Items listed in a dataset:
- - -

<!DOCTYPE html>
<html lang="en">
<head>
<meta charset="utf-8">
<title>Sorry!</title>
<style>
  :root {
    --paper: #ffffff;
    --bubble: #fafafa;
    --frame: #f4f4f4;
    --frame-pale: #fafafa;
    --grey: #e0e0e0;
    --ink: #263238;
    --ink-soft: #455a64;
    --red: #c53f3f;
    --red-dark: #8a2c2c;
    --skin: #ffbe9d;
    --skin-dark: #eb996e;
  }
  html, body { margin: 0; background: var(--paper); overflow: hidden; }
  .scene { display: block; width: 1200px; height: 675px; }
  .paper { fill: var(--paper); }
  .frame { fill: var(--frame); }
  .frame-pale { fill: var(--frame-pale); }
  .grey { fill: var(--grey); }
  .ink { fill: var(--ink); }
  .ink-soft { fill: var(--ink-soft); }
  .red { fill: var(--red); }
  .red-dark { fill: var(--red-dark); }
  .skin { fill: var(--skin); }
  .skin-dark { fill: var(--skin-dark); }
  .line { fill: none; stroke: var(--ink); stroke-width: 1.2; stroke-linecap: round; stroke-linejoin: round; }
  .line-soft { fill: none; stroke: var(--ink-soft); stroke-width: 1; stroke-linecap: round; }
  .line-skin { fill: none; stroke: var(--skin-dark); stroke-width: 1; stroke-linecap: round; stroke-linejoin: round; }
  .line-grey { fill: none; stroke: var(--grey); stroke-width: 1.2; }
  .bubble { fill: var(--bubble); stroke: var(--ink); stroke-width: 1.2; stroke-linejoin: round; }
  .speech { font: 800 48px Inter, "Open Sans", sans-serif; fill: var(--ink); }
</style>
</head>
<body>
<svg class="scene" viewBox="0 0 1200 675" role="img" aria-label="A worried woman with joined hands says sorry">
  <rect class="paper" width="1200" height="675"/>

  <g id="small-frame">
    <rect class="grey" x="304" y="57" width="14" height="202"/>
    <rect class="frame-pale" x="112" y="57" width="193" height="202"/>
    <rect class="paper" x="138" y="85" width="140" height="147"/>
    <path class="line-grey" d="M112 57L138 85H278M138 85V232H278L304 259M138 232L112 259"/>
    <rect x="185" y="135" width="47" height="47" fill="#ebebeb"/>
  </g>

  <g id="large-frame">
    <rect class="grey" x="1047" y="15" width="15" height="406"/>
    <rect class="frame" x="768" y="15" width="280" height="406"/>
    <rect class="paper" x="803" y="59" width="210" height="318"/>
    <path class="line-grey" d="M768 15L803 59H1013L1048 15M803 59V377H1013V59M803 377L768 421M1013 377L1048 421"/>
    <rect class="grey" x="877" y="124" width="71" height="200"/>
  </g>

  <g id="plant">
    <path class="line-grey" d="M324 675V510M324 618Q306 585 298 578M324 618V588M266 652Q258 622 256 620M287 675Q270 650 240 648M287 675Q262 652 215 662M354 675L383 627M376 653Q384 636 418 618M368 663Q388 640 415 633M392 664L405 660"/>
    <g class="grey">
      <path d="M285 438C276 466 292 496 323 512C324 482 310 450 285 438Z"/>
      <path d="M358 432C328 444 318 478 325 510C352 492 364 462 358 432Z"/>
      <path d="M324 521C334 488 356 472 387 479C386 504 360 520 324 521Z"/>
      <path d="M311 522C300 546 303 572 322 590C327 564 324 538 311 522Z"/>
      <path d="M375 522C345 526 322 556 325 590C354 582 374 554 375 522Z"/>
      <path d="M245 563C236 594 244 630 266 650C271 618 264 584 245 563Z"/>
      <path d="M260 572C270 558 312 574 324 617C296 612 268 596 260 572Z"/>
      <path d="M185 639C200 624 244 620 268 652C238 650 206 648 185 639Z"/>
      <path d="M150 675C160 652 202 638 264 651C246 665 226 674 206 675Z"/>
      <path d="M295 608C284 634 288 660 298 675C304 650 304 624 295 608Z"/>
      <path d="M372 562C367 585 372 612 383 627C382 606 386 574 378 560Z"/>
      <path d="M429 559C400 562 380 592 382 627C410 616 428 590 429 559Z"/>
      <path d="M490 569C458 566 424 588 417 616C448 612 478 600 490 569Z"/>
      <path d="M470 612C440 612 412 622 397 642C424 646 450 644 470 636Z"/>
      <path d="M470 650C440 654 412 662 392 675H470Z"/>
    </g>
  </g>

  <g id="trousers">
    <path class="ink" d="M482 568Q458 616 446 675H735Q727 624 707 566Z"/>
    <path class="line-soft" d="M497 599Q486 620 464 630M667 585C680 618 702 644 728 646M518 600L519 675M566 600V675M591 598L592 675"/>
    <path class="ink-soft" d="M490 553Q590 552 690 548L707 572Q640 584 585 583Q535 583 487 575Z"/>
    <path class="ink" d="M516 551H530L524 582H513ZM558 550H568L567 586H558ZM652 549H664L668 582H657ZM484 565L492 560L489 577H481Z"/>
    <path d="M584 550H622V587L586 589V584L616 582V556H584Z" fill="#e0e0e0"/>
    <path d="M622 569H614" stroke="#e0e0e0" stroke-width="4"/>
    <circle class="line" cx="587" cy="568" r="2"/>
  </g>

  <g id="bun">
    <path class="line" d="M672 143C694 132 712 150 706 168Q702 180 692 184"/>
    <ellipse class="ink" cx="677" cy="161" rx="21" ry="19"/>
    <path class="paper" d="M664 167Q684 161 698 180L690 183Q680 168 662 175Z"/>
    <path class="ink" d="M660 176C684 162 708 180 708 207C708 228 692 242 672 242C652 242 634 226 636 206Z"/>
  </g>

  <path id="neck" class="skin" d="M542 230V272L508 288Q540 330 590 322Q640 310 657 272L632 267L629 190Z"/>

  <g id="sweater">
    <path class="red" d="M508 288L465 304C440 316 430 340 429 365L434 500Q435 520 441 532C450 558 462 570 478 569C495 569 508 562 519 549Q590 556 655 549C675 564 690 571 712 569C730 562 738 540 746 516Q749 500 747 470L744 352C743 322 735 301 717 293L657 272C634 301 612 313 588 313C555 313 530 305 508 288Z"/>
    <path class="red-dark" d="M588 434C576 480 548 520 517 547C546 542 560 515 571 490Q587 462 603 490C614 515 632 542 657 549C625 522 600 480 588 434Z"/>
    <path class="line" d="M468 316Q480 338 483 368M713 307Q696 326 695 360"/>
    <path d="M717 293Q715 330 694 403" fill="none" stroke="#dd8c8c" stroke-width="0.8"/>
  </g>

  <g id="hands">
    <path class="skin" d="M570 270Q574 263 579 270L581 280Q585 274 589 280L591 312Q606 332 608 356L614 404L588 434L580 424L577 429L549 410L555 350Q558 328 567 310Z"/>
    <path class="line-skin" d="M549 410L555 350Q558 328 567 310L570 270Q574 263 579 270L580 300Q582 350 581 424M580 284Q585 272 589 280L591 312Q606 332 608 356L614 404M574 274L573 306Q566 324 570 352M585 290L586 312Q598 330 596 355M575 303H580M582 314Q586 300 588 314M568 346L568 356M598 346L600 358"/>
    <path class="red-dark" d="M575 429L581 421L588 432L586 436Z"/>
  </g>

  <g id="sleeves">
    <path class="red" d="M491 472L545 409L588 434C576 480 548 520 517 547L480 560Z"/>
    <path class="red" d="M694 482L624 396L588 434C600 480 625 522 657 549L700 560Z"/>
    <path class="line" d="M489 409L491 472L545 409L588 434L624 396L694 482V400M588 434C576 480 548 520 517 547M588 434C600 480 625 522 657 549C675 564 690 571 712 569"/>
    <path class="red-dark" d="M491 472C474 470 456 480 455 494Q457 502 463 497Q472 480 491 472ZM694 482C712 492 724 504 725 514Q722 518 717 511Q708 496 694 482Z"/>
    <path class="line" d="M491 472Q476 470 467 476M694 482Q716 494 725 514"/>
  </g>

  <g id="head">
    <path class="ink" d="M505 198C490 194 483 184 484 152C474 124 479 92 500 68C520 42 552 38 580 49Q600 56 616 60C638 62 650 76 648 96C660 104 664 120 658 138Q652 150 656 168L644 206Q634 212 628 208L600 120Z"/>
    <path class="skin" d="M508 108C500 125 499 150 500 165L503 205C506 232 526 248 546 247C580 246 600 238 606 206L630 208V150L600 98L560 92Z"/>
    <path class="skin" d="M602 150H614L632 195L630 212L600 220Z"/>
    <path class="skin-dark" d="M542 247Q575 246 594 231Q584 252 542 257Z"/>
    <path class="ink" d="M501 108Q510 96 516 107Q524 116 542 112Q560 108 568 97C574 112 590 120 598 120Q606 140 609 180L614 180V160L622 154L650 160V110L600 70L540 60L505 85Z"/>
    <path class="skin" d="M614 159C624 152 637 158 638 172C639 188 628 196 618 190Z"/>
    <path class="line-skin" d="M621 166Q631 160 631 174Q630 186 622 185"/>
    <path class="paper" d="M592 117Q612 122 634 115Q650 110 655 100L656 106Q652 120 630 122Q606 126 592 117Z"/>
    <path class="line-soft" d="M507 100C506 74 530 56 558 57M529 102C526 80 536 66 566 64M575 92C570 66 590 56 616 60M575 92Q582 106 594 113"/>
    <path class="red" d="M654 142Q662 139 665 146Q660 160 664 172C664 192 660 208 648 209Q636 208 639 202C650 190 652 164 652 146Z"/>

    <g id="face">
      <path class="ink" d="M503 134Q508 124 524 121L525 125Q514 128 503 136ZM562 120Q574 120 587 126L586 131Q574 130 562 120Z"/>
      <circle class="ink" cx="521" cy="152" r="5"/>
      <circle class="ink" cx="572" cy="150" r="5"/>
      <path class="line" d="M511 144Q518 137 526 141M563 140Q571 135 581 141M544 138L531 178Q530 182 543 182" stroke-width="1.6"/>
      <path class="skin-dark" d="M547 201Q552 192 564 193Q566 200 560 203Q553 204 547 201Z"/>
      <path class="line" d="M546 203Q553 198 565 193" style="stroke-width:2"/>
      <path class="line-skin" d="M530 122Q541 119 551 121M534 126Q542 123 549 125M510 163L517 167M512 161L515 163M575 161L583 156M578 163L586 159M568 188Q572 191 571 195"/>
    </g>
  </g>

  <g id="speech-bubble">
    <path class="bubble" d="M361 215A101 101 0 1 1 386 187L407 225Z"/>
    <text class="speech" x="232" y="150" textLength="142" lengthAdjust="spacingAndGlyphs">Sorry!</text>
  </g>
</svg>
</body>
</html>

- - -

The records are above. How many lines in them contain the word "scene"? Give the number alone.

2